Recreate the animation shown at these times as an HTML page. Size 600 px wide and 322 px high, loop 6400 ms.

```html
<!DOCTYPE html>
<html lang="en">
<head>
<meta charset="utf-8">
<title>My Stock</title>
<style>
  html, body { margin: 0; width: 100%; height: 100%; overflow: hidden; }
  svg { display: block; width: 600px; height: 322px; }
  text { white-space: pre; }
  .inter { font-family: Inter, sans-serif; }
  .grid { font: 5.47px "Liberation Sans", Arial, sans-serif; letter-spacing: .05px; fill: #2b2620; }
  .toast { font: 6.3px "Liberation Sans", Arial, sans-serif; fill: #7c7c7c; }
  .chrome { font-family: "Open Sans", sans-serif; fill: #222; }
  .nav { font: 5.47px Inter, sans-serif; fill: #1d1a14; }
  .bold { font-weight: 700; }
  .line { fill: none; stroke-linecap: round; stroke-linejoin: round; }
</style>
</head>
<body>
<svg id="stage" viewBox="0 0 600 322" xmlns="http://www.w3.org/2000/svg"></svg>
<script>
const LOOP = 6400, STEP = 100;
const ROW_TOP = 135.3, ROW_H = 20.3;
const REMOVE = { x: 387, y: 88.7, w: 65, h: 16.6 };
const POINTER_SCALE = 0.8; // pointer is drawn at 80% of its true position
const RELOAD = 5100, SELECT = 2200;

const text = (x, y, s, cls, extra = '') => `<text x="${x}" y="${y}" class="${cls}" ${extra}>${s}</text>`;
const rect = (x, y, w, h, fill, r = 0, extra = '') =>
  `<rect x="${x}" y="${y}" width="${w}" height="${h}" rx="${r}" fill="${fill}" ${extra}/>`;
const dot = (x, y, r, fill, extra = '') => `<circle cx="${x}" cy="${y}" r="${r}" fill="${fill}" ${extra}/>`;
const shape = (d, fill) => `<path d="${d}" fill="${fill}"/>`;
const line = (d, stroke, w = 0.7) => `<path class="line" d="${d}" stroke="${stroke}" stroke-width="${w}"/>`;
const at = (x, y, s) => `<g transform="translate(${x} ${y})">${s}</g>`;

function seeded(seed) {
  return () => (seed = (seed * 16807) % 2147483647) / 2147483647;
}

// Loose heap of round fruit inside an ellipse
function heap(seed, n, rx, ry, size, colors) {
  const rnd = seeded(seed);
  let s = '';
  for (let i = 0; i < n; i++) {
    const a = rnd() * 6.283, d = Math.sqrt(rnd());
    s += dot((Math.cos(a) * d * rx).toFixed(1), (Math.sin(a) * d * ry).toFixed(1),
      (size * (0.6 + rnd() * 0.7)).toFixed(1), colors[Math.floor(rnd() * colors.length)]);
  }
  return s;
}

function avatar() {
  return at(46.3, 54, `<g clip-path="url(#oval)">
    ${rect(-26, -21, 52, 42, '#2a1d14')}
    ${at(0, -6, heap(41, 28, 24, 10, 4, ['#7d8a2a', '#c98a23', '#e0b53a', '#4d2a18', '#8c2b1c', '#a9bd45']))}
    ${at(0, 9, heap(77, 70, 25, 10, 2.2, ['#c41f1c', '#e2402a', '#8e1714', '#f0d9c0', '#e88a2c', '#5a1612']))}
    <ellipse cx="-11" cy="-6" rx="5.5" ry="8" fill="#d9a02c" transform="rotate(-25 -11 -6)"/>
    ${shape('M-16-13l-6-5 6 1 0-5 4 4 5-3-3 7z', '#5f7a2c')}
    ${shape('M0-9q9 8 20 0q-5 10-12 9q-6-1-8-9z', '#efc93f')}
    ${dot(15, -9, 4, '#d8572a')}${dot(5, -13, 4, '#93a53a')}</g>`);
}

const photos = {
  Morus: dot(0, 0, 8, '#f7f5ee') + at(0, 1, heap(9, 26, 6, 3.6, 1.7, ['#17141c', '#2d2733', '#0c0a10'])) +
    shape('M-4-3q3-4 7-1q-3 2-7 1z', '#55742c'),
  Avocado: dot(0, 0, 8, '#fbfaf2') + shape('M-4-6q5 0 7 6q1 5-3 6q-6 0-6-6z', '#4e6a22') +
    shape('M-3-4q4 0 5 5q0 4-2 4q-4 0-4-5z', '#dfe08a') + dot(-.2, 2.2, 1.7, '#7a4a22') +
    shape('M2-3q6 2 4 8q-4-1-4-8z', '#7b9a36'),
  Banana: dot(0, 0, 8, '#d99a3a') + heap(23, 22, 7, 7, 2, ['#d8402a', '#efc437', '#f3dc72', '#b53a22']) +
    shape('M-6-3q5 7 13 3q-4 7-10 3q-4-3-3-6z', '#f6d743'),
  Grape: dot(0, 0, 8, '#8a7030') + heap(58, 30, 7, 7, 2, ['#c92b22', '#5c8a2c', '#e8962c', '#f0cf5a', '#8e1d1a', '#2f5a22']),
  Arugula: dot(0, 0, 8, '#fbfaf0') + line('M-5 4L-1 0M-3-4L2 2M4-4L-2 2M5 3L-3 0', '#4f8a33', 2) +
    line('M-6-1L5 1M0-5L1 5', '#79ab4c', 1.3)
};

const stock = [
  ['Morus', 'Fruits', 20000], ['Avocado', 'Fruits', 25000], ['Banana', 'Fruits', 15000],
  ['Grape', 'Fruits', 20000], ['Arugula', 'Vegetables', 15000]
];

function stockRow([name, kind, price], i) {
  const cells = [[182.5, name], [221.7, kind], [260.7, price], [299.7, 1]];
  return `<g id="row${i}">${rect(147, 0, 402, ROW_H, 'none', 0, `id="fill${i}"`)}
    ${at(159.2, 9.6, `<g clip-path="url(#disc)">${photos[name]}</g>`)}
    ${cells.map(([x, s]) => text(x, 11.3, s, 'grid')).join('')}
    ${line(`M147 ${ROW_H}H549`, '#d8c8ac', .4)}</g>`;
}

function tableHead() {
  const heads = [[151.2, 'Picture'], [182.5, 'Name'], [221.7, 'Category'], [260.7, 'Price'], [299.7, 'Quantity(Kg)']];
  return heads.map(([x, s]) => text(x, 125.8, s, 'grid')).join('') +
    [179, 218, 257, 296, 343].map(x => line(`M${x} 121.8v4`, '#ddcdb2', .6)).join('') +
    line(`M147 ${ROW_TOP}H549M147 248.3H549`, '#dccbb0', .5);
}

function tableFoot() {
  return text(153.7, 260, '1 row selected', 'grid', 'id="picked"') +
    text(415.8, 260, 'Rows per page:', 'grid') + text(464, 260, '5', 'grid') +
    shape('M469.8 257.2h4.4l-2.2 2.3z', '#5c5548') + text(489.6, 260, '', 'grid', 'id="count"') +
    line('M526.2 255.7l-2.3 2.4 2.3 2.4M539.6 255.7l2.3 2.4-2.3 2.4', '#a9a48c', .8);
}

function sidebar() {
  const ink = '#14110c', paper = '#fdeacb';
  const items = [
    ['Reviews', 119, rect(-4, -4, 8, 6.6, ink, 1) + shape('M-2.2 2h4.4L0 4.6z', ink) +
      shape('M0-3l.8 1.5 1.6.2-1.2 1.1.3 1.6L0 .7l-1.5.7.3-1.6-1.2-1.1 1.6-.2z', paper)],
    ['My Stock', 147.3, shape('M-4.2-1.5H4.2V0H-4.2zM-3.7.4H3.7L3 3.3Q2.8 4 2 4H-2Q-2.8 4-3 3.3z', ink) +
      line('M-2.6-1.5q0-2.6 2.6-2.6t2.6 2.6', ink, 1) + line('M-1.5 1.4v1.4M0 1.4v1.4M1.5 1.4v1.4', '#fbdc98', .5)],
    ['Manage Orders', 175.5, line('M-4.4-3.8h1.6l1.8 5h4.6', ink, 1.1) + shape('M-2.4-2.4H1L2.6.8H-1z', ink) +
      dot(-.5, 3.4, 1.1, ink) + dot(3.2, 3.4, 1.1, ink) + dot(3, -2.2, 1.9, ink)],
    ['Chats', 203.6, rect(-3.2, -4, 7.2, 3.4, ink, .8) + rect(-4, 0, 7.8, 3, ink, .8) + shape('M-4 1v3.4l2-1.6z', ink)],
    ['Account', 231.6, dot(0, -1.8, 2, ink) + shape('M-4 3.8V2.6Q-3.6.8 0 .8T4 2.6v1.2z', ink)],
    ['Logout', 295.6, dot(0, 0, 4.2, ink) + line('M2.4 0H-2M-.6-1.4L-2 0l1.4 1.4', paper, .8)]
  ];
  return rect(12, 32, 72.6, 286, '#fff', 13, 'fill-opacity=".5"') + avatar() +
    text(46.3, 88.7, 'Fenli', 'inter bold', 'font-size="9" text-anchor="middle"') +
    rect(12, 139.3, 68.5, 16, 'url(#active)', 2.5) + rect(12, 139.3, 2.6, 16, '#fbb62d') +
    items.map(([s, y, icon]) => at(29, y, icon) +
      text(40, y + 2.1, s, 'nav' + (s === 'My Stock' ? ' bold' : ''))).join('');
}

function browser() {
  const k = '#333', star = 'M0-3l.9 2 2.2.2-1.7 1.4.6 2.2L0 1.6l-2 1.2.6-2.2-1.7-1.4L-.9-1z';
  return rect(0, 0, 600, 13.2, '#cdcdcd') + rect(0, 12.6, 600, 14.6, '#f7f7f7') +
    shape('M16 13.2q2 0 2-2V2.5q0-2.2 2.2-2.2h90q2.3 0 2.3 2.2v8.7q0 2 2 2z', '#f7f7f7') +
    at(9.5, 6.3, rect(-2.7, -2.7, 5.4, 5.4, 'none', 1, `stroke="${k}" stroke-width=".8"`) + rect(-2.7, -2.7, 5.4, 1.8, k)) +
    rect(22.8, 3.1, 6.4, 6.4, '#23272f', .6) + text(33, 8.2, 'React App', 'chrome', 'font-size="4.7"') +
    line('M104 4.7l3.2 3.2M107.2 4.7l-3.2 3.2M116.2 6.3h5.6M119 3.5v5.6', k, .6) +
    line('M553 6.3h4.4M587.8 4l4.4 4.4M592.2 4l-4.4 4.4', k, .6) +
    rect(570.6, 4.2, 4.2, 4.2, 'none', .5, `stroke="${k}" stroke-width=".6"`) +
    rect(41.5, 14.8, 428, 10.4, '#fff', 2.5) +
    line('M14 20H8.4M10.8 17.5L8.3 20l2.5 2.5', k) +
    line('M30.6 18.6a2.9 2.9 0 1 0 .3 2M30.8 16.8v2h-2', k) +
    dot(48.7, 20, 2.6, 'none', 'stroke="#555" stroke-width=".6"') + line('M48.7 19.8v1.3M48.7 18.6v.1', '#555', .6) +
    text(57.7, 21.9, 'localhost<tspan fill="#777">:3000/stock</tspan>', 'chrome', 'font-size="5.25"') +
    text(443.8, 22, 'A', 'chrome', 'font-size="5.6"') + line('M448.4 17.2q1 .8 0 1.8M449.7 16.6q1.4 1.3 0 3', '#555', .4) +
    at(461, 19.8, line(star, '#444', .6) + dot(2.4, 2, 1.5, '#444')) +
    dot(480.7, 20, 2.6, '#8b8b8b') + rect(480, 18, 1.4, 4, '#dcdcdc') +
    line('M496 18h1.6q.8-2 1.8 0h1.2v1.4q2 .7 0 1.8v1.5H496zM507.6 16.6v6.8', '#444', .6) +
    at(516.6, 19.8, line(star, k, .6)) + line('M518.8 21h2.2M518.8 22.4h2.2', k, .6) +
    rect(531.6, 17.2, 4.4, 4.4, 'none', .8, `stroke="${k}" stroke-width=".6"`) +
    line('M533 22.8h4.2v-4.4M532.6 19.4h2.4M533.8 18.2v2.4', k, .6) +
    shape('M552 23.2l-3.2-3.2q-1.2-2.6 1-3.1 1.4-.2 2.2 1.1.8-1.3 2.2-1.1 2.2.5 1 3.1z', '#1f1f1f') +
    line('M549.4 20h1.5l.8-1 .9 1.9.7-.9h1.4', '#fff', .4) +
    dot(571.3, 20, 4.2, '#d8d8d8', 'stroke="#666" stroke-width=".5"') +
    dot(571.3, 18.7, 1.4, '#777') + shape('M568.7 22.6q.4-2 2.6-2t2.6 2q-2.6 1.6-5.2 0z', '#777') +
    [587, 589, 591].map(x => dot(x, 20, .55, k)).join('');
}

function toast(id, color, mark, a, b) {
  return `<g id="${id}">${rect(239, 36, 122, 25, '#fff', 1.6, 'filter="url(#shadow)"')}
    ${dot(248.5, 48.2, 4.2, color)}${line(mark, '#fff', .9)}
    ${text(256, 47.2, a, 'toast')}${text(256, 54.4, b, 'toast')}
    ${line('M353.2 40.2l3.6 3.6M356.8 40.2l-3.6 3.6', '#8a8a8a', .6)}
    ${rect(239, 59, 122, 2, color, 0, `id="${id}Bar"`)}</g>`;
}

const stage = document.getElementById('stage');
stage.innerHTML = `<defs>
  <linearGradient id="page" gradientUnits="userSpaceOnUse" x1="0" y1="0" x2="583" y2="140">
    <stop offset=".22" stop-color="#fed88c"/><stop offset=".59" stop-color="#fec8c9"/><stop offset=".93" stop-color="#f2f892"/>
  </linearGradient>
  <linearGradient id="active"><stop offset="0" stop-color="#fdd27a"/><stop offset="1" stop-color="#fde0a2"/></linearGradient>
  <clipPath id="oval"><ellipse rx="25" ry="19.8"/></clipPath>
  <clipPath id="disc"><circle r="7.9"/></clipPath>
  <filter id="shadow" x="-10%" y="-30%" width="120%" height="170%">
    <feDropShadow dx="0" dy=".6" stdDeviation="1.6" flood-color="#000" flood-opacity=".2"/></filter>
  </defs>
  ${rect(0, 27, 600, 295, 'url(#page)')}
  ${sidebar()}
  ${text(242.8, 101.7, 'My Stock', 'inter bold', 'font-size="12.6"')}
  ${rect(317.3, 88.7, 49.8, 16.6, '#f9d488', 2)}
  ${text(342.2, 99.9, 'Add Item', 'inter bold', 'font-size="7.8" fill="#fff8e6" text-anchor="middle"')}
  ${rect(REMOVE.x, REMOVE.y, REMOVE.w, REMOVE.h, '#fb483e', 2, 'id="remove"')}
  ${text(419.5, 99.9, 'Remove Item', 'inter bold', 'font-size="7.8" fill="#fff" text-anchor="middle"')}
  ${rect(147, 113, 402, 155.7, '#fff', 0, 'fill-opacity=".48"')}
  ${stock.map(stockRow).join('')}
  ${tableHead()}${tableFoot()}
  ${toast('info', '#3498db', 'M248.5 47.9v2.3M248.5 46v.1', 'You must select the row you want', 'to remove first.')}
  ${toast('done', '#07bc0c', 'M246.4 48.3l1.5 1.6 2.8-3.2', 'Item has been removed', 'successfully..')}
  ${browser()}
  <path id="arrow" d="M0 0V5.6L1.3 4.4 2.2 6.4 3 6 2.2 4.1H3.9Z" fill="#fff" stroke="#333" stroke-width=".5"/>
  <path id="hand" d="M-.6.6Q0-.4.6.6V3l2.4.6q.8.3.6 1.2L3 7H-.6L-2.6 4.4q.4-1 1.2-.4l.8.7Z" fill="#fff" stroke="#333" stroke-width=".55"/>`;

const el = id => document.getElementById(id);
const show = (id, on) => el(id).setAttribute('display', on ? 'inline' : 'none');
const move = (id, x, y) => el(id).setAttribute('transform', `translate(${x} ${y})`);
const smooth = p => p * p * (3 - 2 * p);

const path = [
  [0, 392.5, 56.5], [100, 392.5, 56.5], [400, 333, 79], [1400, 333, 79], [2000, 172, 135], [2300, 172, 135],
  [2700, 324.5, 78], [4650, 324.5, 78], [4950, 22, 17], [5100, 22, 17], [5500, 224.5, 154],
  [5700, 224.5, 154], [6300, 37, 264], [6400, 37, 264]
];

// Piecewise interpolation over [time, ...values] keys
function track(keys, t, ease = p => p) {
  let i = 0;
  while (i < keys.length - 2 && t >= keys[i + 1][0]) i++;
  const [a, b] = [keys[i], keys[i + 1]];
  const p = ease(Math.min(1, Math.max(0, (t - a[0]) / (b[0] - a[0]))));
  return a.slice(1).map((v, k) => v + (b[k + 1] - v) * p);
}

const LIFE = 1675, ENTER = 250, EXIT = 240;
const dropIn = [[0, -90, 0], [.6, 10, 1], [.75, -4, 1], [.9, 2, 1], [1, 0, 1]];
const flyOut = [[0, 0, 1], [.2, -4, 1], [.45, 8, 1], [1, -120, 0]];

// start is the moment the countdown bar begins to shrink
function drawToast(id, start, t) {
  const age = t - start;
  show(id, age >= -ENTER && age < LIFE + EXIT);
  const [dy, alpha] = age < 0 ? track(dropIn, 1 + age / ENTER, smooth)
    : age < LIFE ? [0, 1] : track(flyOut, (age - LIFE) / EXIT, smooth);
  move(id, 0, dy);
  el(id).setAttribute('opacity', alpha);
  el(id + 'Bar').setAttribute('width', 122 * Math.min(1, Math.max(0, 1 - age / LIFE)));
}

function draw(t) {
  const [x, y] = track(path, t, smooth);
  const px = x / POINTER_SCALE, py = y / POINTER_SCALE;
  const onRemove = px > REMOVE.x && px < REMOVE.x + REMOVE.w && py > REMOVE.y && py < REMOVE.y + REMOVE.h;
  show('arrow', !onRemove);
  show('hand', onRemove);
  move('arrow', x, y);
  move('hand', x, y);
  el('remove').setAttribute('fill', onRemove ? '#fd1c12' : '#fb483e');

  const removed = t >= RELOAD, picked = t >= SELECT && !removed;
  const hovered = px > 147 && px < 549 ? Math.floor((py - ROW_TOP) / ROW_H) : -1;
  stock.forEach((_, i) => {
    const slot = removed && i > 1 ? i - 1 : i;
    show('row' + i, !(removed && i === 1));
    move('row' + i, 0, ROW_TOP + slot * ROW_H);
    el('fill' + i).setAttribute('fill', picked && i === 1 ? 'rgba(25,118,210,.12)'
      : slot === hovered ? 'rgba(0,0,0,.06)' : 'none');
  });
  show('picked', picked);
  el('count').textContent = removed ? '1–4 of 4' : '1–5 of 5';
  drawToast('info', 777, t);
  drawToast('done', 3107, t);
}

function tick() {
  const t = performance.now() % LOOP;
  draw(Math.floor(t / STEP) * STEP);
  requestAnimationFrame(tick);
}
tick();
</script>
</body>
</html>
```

--

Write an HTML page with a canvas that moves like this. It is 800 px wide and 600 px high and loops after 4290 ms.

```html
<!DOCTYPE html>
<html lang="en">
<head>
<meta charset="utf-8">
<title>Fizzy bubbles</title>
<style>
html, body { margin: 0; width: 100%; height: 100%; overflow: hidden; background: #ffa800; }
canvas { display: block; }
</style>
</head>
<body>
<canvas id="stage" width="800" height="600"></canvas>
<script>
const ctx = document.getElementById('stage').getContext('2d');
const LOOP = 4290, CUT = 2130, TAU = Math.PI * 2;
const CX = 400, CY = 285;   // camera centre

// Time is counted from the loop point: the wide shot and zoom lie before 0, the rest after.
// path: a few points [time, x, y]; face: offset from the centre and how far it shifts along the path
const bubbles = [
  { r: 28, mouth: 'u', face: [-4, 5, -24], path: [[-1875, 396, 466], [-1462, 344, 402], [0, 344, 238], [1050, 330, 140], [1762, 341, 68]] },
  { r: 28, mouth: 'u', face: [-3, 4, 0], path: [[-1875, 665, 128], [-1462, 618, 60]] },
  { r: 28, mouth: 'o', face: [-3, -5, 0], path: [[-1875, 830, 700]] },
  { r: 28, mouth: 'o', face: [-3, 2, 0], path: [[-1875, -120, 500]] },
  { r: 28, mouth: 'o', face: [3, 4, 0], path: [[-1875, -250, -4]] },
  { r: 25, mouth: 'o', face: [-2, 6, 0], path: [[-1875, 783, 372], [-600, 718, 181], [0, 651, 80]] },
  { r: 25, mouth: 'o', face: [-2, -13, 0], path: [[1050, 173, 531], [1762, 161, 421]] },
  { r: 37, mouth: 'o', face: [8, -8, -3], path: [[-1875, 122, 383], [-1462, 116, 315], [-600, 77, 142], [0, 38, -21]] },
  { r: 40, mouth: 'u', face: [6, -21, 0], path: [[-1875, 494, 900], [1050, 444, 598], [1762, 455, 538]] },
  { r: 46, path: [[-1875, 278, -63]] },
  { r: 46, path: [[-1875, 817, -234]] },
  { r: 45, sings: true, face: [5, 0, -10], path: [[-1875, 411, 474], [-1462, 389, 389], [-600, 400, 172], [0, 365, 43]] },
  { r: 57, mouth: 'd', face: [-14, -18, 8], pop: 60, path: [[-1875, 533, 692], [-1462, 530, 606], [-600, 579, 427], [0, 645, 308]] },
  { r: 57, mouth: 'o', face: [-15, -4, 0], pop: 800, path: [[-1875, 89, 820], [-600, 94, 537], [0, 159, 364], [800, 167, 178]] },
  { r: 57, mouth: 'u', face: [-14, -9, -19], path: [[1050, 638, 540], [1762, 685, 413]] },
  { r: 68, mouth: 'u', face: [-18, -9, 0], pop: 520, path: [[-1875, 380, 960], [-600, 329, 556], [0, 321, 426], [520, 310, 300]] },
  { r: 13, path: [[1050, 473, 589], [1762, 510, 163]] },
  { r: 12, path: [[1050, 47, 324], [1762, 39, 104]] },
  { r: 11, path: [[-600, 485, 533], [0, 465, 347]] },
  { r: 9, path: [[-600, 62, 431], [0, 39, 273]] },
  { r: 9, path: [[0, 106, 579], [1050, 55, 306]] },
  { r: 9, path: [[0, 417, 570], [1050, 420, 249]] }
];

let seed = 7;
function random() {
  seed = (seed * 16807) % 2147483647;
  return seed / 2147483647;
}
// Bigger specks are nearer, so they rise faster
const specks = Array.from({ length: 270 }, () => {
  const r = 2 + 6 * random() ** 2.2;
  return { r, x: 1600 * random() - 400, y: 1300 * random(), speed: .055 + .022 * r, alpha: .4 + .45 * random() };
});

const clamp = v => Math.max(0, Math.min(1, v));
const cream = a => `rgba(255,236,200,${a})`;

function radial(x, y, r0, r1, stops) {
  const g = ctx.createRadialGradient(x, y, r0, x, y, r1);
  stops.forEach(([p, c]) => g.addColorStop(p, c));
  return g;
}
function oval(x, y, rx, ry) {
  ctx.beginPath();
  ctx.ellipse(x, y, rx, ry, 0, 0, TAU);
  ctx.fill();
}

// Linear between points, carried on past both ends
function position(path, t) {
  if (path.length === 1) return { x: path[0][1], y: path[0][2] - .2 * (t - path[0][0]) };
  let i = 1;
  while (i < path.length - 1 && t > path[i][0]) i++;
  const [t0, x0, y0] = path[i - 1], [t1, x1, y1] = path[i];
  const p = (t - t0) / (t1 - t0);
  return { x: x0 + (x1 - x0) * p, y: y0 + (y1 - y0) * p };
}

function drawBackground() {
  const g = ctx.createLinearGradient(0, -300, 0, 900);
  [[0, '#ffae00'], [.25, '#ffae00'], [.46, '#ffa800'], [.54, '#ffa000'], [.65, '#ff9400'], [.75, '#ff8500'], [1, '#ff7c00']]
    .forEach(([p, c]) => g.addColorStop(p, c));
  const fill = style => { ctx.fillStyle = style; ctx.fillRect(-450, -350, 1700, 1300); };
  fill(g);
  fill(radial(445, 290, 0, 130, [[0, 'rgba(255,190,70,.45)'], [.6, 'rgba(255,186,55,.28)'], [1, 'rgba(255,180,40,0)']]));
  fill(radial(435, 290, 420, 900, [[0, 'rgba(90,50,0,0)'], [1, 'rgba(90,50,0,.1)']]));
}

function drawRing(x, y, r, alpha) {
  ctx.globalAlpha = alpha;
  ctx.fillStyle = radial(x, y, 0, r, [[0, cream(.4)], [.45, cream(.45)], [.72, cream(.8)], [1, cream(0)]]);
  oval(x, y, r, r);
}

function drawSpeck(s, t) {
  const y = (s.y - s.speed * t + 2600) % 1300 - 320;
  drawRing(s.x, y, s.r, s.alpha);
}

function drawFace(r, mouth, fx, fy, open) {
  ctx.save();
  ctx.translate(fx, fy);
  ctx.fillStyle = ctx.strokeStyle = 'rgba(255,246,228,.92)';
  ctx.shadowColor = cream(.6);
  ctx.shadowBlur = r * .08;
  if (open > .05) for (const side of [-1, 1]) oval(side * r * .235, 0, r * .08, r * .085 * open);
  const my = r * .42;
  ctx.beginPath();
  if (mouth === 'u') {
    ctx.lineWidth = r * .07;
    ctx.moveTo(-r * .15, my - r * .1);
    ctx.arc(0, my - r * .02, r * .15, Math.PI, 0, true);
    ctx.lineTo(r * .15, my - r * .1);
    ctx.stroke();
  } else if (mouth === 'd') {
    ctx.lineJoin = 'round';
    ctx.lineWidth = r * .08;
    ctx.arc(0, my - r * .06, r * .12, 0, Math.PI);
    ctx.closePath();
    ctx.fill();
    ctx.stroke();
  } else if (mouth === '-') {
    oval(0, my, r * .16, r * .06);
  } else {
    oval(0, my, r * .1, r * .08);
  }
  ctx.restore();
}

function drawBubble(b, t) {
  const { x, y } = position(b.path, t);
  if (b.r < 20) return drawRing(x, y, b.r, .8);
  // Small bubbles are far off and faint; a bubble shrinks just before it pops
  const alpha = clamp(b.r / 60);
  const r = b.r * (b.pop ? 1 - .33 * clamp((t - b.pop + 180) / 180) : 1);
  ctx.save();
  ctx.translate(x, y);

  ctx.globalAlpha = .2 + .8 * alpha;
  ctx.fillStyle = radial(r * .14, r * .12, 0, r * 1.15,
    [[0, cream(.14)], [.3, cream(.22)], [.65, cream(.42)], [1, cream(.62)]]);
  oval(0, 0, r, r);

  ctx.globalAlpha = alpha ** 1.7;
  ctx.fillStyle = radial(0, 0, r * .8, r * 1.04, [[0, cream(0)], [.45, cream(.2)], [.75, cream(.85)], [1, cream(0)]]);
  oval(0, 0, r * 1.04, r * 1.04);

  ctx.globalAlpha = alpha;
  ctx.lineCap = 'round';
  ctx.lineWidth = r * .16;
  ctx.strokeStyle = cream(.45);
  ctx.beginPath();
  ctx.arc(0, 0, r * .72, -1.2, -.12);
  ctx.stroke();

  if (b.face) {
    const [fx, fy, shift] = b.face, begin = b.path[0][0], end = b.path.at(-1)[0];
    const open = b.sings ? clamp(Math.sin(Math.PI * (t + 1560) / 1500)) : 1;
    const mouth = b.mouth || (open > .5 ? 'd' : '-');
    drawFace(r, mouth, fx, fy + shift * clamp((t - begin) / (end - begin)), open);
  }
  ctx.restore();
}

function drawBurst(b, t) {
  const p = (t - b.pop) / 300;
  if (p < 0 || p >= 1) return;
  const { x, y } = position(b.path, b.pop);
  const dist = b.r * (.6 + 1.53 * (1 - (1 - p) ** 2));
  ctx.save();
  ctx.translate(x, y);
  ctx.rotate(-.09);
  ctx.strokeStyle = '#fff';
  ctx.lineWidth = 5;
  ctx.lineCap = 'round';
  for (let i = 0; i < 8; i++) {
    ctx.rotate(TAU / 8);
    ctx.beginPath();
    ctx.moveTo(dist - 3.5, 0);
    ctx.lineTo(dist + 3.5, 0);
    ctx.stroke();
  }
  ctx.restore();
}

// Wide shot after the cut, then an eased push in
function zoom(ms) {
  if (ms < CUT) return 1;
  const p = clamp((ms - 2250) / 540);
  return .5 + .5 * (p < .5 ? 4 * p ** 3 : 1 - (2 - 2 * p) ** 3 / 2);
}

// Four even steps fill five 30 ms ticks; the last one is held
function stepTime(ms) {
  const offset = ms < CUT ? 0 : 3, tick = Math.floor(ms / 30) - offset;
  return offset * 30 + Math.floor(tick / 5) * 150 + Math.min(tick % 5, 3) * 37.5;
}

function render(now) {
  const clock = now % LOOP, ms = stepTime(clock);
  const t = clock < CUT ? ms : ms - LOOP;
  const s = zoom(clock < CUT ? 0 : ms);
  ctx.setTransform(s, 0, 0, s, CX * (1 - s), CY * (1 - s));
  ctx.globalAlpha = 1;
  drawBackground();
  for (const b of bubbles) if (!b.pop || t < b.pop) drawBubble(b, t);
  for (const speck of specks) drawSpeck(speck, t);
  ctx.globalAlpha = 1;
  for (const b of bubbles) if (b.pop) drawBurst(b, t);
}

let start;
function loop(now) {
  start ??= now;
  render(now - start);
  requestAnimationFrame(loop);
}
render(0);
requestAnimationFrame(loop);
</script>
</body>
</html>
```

▸ **TASK DESCRIPTION**: Copy out every line in the listing where the word "heads" appears.

▸ **COMPLETED EXERCISE**:
  const heads = [[151.2, 'Picture'], [182.5, 'Name'], [221.7, 'Category'], [260.7, 'Price'], [299.7, 'Quantity(Kg)']];
  return heads.map(([x, s]) => text(x, 125.8, s, 'grid')).join('') +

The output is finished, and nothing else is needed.